> [PROBLEM DETAILS]
Scan the entries for the word "currentColor". Every line that has it should be copied.
INFORMATION SUPPLIED: Begin
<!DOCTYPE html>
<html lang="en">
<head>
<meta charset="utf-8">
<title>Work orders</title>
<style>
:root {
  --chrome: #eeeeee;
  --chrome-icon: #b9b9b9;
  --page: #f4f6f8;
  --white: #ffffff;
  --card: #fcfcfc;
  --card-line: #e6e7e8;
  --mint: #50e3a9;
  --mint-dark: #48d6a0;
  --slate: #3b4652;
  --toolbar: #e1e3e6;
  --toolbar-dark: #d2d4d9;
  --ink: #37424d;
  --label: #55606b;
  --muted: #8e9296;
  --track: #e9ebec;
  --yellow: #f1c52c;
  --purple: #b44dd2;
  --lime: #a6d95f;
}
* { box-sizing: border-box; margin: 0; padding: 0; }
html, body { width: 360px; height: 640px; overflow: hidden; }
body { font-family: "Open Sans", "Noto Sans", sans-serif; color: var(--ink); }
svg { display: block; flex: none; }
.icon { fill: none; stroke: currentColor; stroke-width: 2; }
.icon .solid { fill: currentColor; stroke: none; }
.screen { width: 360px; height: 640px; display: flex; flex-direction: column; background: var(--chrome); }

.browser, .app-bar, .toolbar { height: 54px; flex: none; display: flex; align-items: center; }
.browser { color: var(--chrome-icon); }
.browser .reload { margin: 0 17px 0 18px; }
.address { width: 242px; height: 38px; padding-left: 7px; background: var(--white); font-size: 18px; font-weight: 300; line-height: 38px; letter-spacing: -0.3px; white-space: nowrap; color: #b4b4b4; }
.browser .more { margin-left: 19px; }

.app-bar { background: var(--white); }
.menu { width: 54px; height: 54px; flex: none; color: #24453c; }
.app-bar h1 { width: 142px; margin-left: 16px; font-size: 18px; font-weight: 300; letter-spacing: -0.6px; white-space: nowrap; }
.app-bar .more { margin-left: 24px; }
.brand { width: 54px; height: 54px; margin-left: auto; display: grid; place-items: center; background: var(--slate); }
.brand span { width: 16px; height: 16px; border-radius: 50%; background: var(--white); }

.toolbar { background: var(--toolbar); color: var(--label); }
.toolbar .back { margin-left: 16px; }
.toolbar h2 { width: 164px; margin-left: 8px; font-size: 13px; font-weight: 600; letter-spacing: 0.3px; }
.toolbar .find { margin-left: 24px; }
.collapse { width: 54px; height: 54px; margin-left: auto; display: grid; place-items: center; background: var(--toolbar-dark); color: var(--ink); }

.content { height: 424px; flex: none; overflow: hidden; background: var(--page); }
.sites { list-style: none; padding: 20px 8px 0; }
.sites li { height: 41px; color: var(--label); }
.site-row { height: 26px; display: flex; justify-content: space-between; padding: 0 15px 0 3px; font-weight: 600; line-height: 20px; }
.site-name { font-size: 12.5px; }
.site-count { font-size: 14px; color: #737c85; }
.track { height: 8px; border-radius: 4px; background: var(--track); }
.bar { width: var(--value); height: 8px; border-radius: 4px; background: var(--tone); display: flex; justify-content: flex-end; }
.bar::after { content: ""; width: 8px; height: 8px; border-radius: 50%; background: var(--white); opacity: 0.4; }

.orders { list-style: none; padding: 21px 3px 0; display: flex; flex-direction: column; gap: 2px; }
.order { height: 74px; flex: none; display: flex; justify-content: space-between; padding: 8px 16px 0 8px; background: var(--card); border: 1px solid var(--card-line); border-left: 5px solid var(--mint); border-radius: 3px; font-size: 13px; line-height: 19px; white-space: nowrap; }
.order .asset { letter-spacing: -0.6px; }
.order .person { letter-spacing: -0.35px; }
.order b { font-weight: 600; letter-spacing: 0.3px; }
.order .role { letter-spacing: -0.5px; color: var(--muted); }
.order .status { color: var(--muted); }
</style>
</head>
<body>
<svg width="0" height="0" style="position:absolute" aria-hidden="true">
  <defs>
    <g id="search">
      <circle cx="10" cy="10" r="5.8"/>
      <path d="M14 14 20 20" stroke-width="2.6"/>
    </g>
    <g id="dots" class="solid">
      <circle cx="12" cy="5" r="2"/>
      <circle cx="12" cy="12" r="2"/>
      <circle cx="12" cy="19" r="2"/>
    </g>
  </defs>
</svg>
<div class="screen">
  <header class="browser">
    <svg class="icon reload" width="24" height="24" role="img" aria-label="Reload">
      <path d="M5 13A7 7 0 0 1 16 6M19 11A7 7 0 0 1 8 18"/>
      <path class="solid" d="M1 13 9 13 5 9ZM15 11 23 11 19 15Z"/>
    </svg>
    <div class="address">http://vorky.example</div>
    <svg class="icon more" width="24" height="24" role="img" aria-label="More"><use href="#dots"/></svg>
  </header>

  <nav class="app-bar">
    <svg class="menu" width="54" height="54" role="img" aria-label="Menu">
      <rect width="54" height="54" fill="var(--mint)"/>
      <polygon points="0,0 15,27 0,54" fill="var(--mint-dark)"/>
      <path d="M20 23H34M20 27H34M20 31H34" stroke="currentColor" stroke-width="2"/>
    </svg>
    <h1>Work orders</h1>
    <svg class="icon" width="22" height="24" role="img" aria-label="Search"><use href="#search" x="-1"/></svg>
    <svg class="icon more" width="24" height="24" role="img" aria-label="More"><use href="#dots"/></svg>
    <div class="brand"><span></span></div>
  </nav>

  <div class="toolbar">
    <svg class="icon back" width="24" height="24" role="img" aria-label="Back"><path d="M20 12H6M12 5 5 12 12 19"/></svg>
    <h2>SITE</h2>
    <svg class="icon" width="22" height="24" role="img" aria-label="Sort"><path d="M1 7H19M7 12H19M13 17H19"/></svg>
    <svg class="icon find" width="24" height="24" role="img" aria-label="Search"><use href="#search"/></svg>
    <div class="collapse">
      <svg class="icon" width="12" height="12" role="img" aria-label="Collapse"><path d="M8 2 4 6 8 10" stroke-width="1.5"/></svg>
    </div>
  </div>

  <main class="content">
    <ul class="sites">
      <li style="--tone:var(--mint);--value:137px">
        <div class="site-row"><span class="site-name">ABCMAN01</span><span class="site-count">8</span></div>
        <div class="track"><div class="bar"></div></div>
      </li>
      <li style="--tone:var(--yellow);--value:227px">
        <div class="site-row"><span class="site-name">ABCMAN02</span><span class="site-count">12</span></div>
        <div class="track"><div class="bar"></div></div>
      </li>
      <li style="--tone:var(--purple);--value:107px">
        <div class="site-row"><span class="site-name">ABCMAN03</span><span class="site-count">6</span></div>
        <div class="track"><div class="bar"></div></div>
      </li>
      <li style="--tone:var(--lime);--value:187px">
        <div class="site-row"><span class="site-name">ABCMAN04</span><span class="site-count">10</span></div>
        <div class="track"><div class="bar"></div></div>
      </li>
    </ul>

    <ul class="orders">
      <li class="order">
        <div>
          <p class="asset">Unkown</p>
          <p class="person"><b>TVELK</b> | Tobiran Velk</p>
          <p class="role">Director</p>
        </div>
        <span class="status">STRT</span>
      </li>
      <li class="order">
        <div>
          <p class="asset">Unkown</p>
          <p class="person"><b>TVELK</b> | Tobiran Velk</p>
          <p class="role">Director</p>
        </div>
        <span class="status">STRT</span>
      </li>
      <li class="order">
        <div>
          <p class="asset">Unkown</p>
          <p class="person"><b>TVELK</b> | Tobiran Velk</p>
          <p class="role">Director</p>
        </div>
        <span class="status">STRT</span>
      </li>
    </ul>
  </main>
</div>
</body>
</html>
INFORMATION SUPPLIED: End
> [FINAL ANSWER]
.icon { fill: none; stroke: currentColor; stroke-width: 2; }
.icon .solid { fill: currentColor; stroke: none; }
      <path d="M20 23H34M20 27H34M20 31H34" stroke="currentColor" stroke-width="2"/>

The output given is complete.